Presumably due to lack of set targets and performance monitoring for labour inspectors, the overall frequency of inspection visits is low, and there is substantial variance in the frequency of inspection visits from office to office. Statistics of the different types of visits is seldom collected. This has been attributed to poor communication, insufficient knowledge of financial budget, lack of technological resources and the absence of IT systems allowing the collection of data.

Role of preventive measures

In general, few preventive visits are carried out. However inspectors pay a significant number of visits for the purpose of assisting in the education of workers and for training activities at the enterprises. They also work with other authorities and organizations, from time to time, in the promotion of good working conditions. The Addis Ababa labour inspection services have been involved in a series of high profile activities with the media, aimed at giving out safety and health messages to the general public. Inspectors from several offices were also involved in the World Day for Safety and Health at Work, the World AIDS Day and the World Day against Child Labour.


Most offices do not have annual or quarterly work plans. Some monthly/quarterly reports were produced at BOLSA, but did not reach OSHWED. The regional offices also lack guidance from OSHWED.

Registering and reporting of accidents/diseases at work

There is little collection of data and coordination of data between offices.
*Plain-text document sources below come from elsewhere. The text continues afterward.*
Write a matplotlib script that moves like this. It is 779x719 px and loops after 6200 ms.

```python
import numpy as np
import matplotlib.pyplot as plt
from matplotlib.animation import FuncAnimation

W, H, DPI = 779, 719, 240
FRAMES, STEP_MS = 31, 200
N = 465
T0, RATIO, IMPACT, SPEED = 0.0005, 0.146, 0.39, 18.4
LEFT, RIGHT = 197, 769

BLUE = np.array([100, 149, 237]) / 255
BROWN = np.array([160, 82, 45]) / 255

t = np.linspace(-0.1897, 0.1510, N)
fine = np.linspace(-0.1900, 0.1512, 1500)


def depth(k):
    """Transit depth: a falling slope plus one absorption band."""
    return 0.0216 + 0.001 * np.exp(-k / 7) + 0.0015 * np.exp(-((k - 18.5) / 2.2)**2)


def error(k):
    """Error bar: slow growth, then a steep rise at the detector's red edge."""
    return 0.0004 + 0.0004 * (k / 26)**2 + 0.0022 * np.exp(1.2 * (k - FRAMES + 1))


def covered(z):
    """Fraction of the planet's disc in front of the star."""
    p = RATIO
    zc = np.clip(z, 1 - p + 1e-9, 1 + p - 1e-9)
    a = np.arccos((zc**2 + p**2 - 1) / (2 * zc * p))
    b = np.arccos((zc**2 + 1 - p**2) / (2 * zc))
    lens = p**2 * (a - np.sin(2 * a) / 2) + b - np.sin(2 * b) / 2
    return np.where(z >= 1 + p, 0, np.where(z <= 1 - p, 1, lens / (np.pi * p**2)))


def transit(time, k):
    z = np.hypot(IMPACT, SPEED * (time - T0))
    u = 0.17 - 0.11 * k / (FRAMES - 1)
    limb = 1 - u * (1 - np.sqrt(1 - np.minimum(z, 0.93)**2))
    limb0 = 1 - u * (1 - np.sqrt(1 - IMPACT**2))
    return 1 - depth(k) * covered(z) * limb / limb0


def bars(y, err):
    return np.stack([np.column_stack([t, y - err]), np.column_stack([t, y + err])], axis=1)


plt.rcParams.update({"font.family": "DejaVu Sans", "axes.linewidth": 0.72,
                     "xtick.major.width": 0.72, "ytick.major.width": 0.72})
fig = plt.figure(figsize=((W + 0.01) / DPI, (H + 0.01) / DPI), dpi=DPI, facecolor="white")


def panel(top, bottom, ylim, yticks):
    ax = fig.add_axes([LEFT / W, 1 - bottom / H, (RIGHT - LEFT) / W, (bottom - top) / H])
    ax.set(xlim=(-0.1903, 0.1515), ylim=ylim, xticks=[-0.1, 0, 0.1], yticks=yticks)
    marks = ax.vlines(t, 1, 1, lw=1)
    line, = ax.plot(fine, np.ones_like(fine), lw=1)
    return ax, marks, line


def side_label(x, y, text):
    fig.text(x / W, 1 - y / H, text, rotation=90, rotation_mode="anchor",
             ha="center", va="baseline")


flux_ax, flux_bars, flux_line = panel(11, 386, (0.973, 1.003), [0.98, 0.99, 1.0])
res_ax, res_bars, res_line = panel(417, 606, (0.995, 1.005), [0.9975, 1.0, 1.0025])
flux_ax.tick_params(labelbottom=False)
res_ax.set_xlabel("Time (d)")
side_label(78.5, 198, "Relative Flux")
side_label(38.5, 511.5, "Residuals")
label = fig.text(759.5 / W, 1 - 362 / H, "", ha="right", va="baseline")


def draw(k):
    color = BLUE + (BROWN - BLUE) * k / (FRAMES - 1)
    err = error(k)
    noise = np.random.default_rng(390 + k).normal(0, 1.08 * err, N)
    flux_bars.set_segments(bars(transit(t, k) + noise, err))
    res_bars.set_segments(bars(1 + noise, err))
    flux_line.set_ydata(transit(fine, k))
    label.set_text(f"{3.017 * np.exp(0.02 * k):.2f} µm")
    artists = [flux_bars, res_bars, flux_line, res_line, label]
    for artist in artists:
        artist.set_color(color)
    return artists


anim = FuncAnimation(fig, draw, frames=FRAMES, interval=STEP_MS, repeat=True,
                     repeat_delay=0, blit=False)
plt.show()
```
Only ten per cent of the total occupational accidents are reported by employers. There is no comprehensive system for updating the registries.
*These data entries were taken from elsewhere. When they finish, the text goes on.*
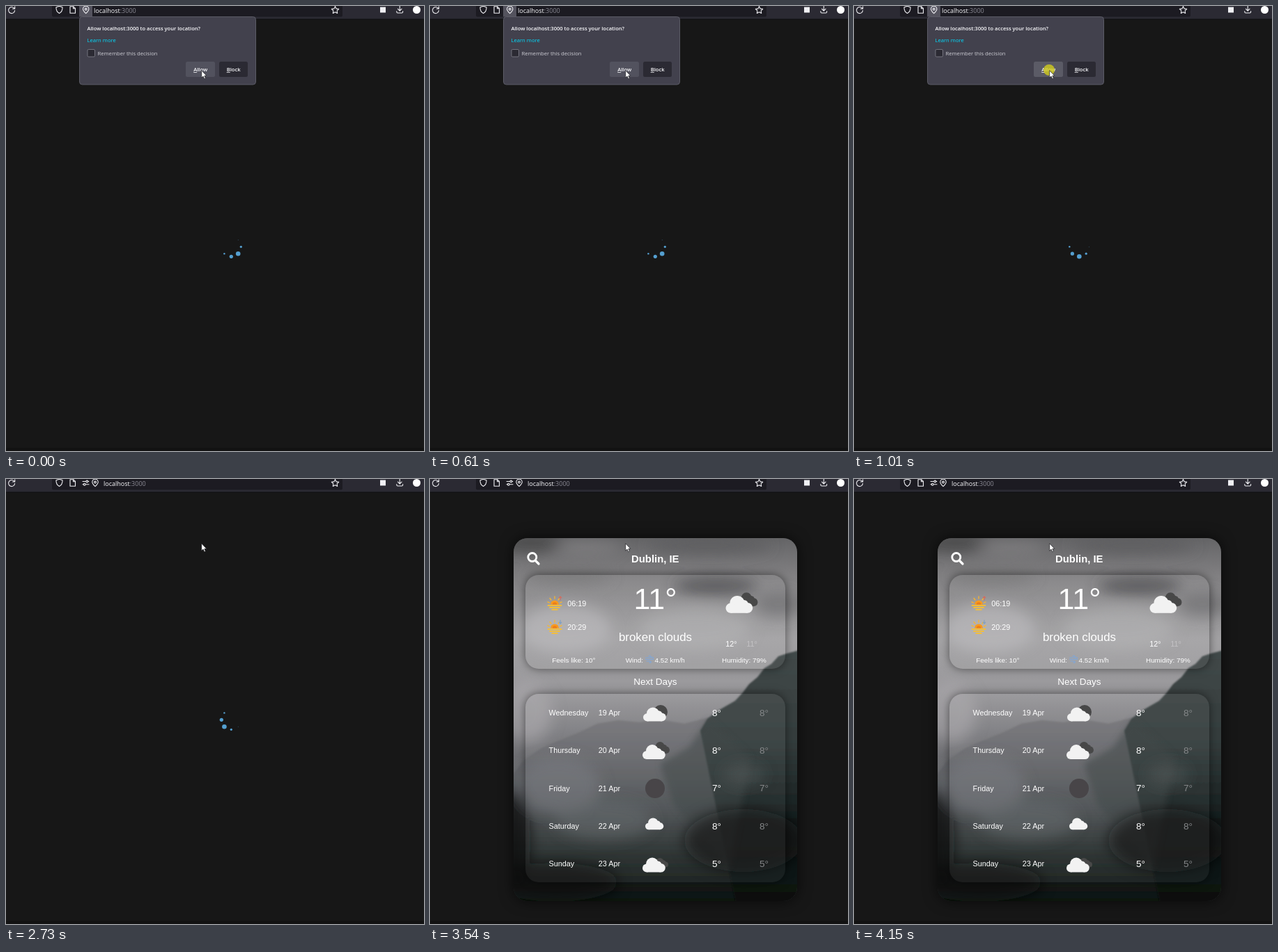
Write an HTML page that moves like this. It is 600 by 640 pixels and loops after 4.55 s.

```html
<!DOCTYPE html>
<html lang="en">
<head>
<meta charset="utf-8">
<title>Weather</title>
<style>
  html, body { margin: 0; width: 100%; height: 100%; overflow: hidden; background: #171717; }
  #stage { position: relative; width: 600px; height: 640px; overflow: hidden; }
  #stage > svg { position: absolute; left: 0; top: 0; }
  #card { position: absolute; left: 120px; top: 85px; width: 407px; height: 522px; border-radius: 20px; overflow: hidden; }
  #shade { position: absolute; left: 120px; top: 85px; width: 407px; height: 522px; border-radius: 20px; box-shadow: 0 0 20px rgba(0,0,0,.65); }
  .panel { position: absolute; left: 17px; width: 373px; border-radius: 19px; background: rgba(255,255,255,.05); box-shadow: 0 0 13px rgba(0,0,0,.5); }
  .ui { font-family: "Open Sans", "Noto Sans", sans-serif; fill: #fbfbfe; }
  .app { font-family: "Liberation Sans", Arial, sans-serif; fill: #fff; }
  .line { fill: none; stroke: #f0f0f4; stroke-width: 1.1; stroke-linecap: round; stroke-linejoin: round; }
  .key { text-decoration: underline; }
</style>
</head>
<body>
<div id="stage">
  <div id="weather">
    <div id="shade"></div>
    <div id="card">
      <svg width="407" height="522" viewBox="120 85 407 522">
        <defs>
          <linearGradient id="sky" x1="0" y1="0" x2="0" y2="1">
            <stop offset="0" stop-color="#656567"/>
            <stop offset=".12" stop-color="#858486"/>
            <stop offset=".28" stop-color="#a3a2a4"/>
            <stop offset=".42" stop-color="#99989b"/>
            <stop offset=".55" stop-color="#78787c"/>
            <stop offset="1" stop-color="#303536"/>
          </linearGradient>
          <linearGradient id="far" x1="0" y1="0" x2="0" y2="1">
            <stop offset="0" stop-color="#77767a"/>
            <stop offset=".25" stop-color="#66676b"/>
            <stop offset=".5" stop-color="#4c5053"/>
            <stop offset=".75" stop-color="#232a29"/>
            <stop offset="1" stop-color="#0a0f0d"/>
          </linearGradient>
          <linearGradient id="near" x1="0" y1="0" x2="0" y2="1">
            <stop offset="0" stop-color="#424949"/>
            <stop offset=".35" stop-color="#343d3d"/>
            <stop offset=".65" stop-color="#182020"/>
            <stop offset="1" stop-color="#0a0f0d"/>
          </linearGradient>
          <filter id="soft" x="-60%" y="-60%" width="220%" height="220%"><feGaussianBlur stdDeviation="10"/></filter>
          <filter id="edge"><feGaussianBlur stdDeviation=".8"/></filter>
          <filter id="haze" x="-30%" y="-30%" width="160%" height="160%"><feGaussianBlur stdDeviation="5"/></filter>
        </defs>
        <rect x="120" y="85" width="407" height="522" fill="url(#sky)"/>
        <g id="clouds" filter="url(#soft)"></g>
        <path filter="url(#edge)" fill="url(#far)" d="M115 430 135 404 160 387 185 376 215 364 240 352 270 347 300 350 330 346 365 352 400 343 535 330V615H115Z"/>
        <path filter="url(#edge)" fill="url(#near)" d="M388 362 398 345 412 334 424 327 438 319 449 307 458 295 470 285 480 272 490 266 500 255 512 251 535 245V615H440Z"/>
        <path filter="url(#haze)" fill="#39403f" opacity=".55" d="M400 345 372 385 330 410 350 470 430 560 460 400Z"/>
        <g id="mist" filter="url(#soft)"></g>
      </svg>
      <div class="panel" style="top:53px;height:135px"></div>
      <div class="panel" style="top:224px;height:271px"></div>
    </div>
  </div>
  <svg id="art" width="600" height="640" viewBox="0 0 600 640">
    <defs>
      <g id="cloud">
        <circle cx="14" cy="9" r="9"/><circle cx="6" cy="15" r="6"/>
        <circle cx="26.5" cy="14.7" r="6.3"/><circle cx="22" cy="10.5" r="5.5"/>
        <rect x="6" y="12" width="20.5" height="9"/>
      </g>
      <g id="pair">
        <use href="#cloud" transform="translate(15 -4) scale(.73 .8)" fill="#484848"/>
        <use href="#cloud" fill="#f2f2f2"/>
      </g>
      <g id="sun">
        <path d="M-6 1a6 6 0 0 1 12 0Z" fill="#f79a1e"/>
        <path d="M-3.2 1a3.2 3.2 0 0 1 6.4 0Z" fill="#ee7d17"/>
        <path d="M0-7.5v-3M-5-5.5-7-8M5-5.5 6.5-7.5M-7.5-1.5-10-2.7M7.5-1.5 10-2.7" stroke="#f9b52c" stroke-width="1.3" stroke-linecap="round"/>
        <path d="M-9.5 2.4H9.5M-7 5.4H7M-3.8 8.4H3.8" stroke="#fbc02d" stroke-width="1.7" stroke-linecap="round"/>
      </g>
      <g id="pin" class="line">
        <path d="M0 5.2C-2.6 2.6-4.2 1-4.2-1.1a4.2 4.2 0 0 1 8.4 0C4.2 1 2.6 2.6 0 5.2Z"/>
        <circle cy="-1" r="1.4"/>
      </g>
    </defs>

    <!-- browser bar -->
    <rect width="600" height="19" fill="#2b2a33"/>
    <rect y="18.5" width="600" height="1" fill="#0e0e11"/>
    <path d="M66 0H483V13.500a2 2 0 0 1-2 2H68a2 2 0 0 1-2-2Z" fill="#1c1b22"/>
    <rect y="635.5" width="600" height="4.500" fill="#121212"/>
    <g class="line">
      <path d="M11.600 3.200a4.500 4.500 0 1 0 1 3.300M12.700.8V4H9.500"/>
      <path d="M76.500.2 81 1.800C81.200 6 79.500 9 76.500 10.600 73.500 9 71.800 6 72 1.800Z"/>
      <path d="M92 .8h4.800l2.700 2.700v6.700H92ZM96.500 1v2.800h2.800"/>
      <path d="m472.500 .6 1.600 3.300 3.600.5-2.600 2.500.6 3.600-3.200-1.700-3.200 1.700.6-3.600-2.600-2.500 3.600-.5Z"/>
      <path d="M565.200 0V6.800M562.400 4.200l2.800 2.800 2.800-2.800M560.800 7.500v1a1.500 1.500 0 0 0 1.500 1.500h5.800a1.500 1.500 0 0 0 1.500-1.500v-1"/>
    </g>
    <rect x="537" y="1.500" width="8" height="8" fill="#f0f0f4"/>
    <circle cx="589.500" cy="5.500" r="5.500" fill="#fff"/>

    <g id="asked" class="line">
      <path d="M110 3.500h4.500M117.800 3.500h1M110 7.700h1M114.500 7.700h4.500"/>
      <circle cx="116.300" cy="3.500" r="1.400"/><circle cx="112.700" cy="7.700" r="1.400"/>
    </g>
    <rect id="lit" x="105" y="-2" width="19" height="17.500" fill="#54535e"/>
    <use id="spot" href="#pin" y="5.500"/>
    <text id="url" class="ui" y="9.500" font-size="9">localhost<tspan fill="#8d8c96">:3000</tspan></text>

    <g id="popup" class="ui" font-size="7.65">
      <rect x="105.500" y="15.500" width="253" height="97.500" rx="4" fill="#42414d" stroke="#5b5b66"/>
      <text x="116.500" y="35" font-size="7.55" font-weight="600">Allow localhost:3000 to access your location?</text>
      <text x="116.500" y="51.500" fill="#00ddff">Learn more</text>
      <rect x="117" y="62.500" width="10.500" height="10.500" rx="1.500" fill="#2b2a33" stroke="#85848f" stroke-width=".8"/>
      <text x="131.500" y="71" fill="#cfcfd6">Remember this decision</text>
      <rect id="allow" x="258" y="80" width="42" height="22" rx="2.500"/>
      <rect x="306" y="80" width="41" height="22" rx="2.500" fill="#2b2a33"/>
      <g font-weight="600" text-anchor="middle">
        <text x="279.200" y="94"><tspan class="key">A</tspan>llow</text>
        <text x="326.700" y="94"><tspan class="key">B</tspan>lock</text>
      </g>
      <circle id="press" cx="280" cy="92" r="8" fill="#d5cf1c" opacity=".78"/>
    </g>

    <g id="dots" fill="#549fd0"></g>

    <g id="info" class="app">
      <circle cx="146.800" cy="112.500" r="6" fill="none" stroke="#fff" stroke-width="2.800"/>
      <path d="m152 118 4 4" stroke="#fff" stroke-width="3.200" stroke-linecap="round"/>
      <use href="#sun" x="179" y="179.500"/>
      <use href="#sun" x="179" y="213.500"/>
      <path d="M187 174v-5m-1.800 1.800 1.800-1.800 1.800 1.800" class="line" style="stroke:#d66a5c"/>
      <path d="M187 203v5m-1.800-1.800 1.800 1.800 1.800-1.800" class="line" style="stroke:#7c9fc4"/>
      <path d="M309.500 257h6a1.500 1.500 0 1 0-1.500-1.700M309.500 259.500h9.500a1.600 1.600 0 1 0-1.500-2M311 262h5a1.200 1.200 0 1 1-1 1.700" class="line" style="stroke:#7ea6da"/>
      <use href="#pair" transform="translate(424.500 168) scale(1.18)"/>
    </g>

    <path id="cursor" d="M280.700 92.800v10.400l2.300-2.200 1.700 3.700 1.700-.8-1.600-3.500h3.100Z" fill="#fff" stroke="#16161a" stroke-width=".7"/>
  </svg>
</div>
<script>
const LOOP = 4550, CUTS = [1010, 1520, 3540];
const $ = id => document.getElementById(id);

function add(parent, tag, attrs, text) {
  const node = document.createElementNS('http://www.w3.org/2000/svg', tag);
  for (const k in attrs) node.setAttribute(k, attrs[k]);
  if (text) node.textContent = text;
  parent.appendChild(node);
  return node;
}

function blob(parent, cx, cy, rx, ry, fill, opacity = 0.7) {
  add($(parent), 'ellipse', { cx, cy, rx, ry, fill, opacity });
}

function label(text, x, y, size, more = {}) {
  add($('info'), 'text', { x, y, 'font-size': size, ...more }, text);
}

blob('clouds', 145, 92, 50, 13, '#3f3f41');
blob('clouds', 225, 98, 50, 10, '#8f8e90', 0.5);
blob('clouds', 400, 96, 90, 12, '#5a5a5c');
blob('clouds', 200, 140, 60, 11, '#707072', 0.6);
blob('clouds', 410, 154, 60, 13, '#3f4142');
blob('clouds', 500, 180, 35, 18, '#646567', 0.6);
blob('clouds', 195, 215, 65, 35, '#b7b6b8');
blob('clouds', 380, 215, 80, 30, '#b0afb1', 0.6);
blob('clouds', 140, 335, 35, 45, '#aaa9ac', 0.6);

blob('mist', 185, 440, 60, 40, '#74767a', 0.6);
blob('mist', 250, 490, 70, 28, '#606468', 0.55);
blob('mist', 450, 425, 30, 16, '#4d5555', 0.5);
blob('mist', 450, 520, 85, 45, '#0e1514', 0.75);
blob('mist', 122, 520, 22, 75, '#0b100f', 0.8);
blob('mist', 180, 580, 90, 28, '#0b100e', 0.8);

const mid = { 'text-anchor': 'middle' }, dim = { fill: '#a3a3a5' };
label('Dublin, IE', 323.3, 120, 14.85, { ...mid, 'font-weight': 'bold' });
label('11°', 323.5, 187, 43, mid);
label('broken clouds', 323.5, 233, 16.9, mid);
label('06:19', 197.3, 183, 10.8);
label('20:29', 197.3, 217, 10.8);
label('12°', 424.3, 240.7, 10.8);
label('11°', 454.3, 240.7, 10.8, { fill: '#c4c3c5' });
label('Feels like: 10°', 175.3, 264, 9.9);
label('Wind:', 280.8, 264.3, 9.9);
label('4.52 km/h', 322.5, 264.3, 9.9);
label('Humidity: 79%', 419, 264, 9.9);
label('Next Days', 323.3, 296, 13.5, mid);

['Wednesday', 'Thursday', 'Friday', 'Saturday', 'Sunday'].forEach((day, i) => {
  const y = 340.2 + i * 54.2, temp = [8, 8, 7, 8, 5][i] + '°';
  label(day, 170.6, y, 10.8);
  label(19 + i + ' Apr', 241.8, y, 10.8);
  label(temp, 405, y + 0.8, 13.6);
  label(temp, 473, y + 0.8, 13.6, { fill: '#858789' });
});

const info = $('info'), dark = '#484848', pale = '#f2f2f2';
add(info, 'circle', { cx: 331, cy: 335, r: 10, fill: dark });
add(info, 'use', { href: '#cloud', transform: 'translate(306 328.500) scale(1 .95)', fill: pale });
add(info, 'use', { href: '#pair', transform: 'translate(305 382)' });
add(info, 'circle', { cx: 323, cy: 445, r: 14, fill: '#484548' });
add(info, 'use', { href: '#cloud', transform: 'translate(309 487.500) scale(.8)', fill: pale });
add(info, 'use', { href: '#cloud', transform: 'translate(321 545) scale(.64)', fill: dark });
add(info, 'use', { href: '#cloud', transform: 'translate(305 544.500)', fill: pale });

const dots = Array.from({ length: 8 }, (_, i) => {
  const a = i * Math.PI / 4;
  return add($('dots'), 'circle', { cx: 323.3 + 14 * Math.cos(a), cy: 346.3 + 14 * Math.sin(a) });
});
const RADII = [3.3, 2.6, 1.2, 0, 0, 0, 0.4, 1.6];

function show(node, on) { $(node).style.display = on ? '' : 'none'; }

function draw(t) {
  const step = CUTS.filter(c => t >= c).length;
  const asking = step < 2, loaded = step === 3;
  show('popup', asking);
  show('lit', asking);
  show('asked', !asking);
  show('press', step === 1);
  show('dots', !loaded);
  show('weather', loaded);
  show('info', loaded);
  $('allow').setAttribute('fill', step === 1 ? '#5b5b66' : '#52525e');
  $('spot').setAttribute('x', asking ? 114.7 : 128);
  $('url').setAttribute('x', asking ? 126 : 140);
  dots.forEach((dot, i) => dot.setAttribute('r', RADII[(i - 1 - step + 16) % 8]));
}

const start = performance.now();
function tick() {
  draw((performance.now() - start) % LOOP);
  requestAnimationFrame(tick);
}
tick();
</script>
</body>
</html>
```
Sanctions and administrative processes

At the federal and regional levels, complaints are dealt with primarily by the officials in the Industrial Relations units instead of by labour inspectors. At the district levels, labour officers handle both.

If labour inspectors observe that a workplace has failed to follow regulations, they may instruct the employer to correct the condition within a given period of time. Should this fail, the labour inspector shall then issue an order to the employer requiring him to alter the existing threat and to implement relevant safety or health measures. In case of doubt the inspector can report the incident to the minister, requesting an appropriate decision. Labour inspectors are not empowered to impose immediate sanctions. Fines can only be imposed by a court of law. According to Amendment No. 494 of2006, this shall not exceed 1,200 Birr. The inspectors can write formal notices to the employers, in cases where they feel laws or standards have been contravened. These notices can be issued on the spot or within a given timeframe after the inspection.

There is a general lack of prosecution with respect to OSH-related legislation. It has been indicated that judges and magistrates do not understand that inspectors have the authority to undertake prosecutions. Further training of labour inspectors is necessary to clarify this aspect of the process. Follow-ups are seldom undertaken due to the lack of resources.

Social partners and labour inspection

Primary social partners are the Ethiopia Employers’ Federation (EEF) and the Confederation of Ethiopian Trade Unions (CETU), through which the Tripartite Labour Advisory Board, have been involved in informal consultations with OSHWED on the formulation of the occupational safety and health policy.

ILO Conventions ratified

Ethiopia has neither ratified Convention No. 81 nor No. 129, but has ratified Convention No. 155.